··· Material for this task ···

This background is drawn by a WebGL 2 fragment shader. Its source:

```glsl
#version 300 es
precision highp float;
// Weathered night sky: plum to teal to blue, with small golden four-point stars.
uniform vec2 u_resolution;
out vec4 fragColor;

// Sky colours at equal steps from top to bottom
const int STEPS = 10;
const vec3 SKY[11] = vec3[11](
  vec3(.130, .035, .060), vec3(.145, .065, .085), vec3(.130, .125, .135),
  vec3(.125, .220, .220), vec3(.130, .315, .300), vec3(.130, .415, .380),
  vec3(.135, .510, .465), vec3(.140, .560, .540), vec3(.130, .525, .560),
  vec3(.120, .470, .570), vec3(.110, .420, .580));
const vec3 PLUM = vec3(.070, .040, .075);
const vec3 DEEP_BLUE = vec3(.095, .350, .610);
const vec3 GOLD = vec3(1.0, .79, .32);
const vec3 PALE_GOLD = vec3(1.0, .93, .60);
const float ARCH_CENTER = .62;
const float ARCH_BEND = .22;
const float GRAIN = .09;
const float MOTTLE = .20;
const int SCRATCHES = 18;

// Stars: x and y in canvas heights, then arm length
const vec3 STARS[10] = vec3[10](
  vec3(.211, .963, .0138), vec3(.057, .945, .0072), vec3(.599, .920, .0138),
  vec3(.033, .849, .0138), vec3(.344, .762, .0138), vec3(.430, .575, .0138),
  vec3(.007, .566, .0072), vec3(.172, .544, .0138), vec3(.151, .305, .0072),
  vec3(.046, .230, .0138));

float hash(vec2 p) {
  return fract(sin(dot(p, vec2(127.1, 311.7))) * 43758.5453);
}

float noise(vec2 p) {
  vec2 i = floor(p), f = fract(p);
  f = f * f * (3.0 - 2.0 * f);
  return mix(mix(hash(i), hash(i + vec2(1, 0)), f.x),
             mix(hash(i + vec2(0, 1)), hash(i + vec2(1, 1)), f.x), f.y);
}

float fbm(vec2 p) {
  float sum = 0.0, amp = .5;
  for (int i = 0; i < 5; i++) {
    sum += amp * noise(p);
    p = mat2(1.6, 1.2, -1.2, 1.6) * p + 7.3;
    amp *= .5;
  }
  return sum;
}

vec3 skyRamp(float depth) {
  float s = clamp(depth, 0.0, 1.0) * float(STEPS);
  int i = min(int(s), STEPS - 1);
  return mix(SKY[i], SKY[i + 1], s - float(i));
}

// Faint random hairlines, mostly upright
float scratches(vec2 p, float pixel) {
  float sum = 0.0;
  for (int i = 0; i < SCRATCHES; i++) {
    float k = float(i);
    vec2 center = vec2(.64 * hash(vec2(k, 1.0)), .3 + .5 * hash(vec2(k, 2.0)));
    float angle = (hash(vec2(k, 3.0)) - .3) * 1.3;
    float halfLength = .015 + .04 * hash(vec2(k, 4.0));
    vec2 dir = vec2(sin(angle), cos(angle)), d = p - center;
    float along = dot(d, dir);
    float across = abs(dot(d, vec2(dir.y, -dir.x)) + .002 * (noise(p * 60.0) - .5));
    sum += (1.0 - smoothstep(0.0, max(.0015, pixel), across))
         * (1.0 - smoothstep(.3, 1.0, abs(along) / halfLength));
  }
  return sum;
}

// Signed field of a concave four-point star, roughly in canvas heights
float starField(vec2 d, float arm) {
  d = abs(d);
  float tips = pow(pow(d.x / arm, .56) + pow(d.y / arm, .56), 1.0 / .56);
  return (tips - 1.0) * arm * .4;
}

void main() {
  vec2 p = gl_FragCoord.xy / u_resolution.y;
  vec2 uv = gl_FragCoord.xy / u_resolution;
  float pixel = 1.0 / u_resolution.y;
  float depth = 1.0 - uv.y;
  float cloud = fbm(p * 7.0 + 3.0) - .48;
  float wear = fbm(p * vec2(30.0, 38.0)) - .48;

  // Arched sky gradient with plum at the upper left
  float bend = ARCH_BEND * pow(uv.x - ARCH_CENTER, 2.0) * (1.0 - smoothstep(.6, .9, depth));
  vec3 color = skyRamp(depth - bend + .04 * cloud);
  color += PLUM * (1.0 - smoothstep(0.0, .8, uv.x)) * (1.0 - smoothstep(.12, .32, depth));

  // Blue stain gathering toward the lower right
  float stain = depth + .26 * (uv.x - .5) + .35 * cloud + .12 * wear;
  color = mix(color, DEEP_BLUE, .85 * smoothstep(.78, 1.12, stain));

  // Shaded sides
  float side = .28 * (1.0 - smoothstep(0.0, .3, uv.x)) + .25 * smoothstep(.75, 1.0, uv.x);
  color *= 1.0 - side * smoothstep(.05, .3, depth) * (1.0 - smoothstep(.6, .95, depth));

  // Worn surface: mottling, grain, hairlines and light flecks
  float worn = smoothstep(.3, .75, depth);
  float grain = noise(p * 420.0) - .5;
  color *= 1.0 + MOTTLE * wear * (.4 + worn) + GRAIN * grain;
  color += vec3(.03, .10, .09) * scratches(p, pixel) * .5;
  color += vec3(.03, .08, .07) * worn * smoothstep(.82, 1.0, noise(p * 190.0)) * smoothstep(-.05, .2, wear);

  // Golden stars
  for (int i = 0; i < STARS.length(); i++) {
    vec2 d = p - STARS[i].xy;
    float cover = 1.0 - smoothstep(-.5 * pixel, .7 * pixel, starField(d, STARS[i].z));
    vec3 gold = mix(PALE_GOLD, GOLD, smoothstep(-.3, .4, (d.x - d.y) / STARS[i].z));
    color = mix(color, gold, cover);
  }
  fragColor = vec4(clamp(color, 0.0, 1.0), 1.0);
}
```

···

**What you will do:**
Lines containing the string "depth" are the ones to copy from the entries above.

**Response to this task:**
vec3 skyRamp(float depth) {
  float s = clamp(depth, 0.0, 1.0) * float(STEPS);
  float depth = 1.0 - uv.y;
  float bend = ARCH_BEND * pow(uv.x - ARCH_CENTER, 2.0) * (1.0 - smoothstep(.6, .9, depth));
  vec3 color = skyRamp(depth - bend + .04 * cloud);
  color += PLUM * (1.0 - smoothstep(0.0, .8, uv.x)) * (1.0 - smoothstep(.12, .32, depth));
  float stain = depth + .26 * (uv.x - .5) + .35 * cloud + .12 * wear;
  color *= 1.0 - side * smoothstep(.05, .3, depth) * (1.0 - smoothstep(.6, .95, depth));
  float worn = smoothstep(.3, .75, depth);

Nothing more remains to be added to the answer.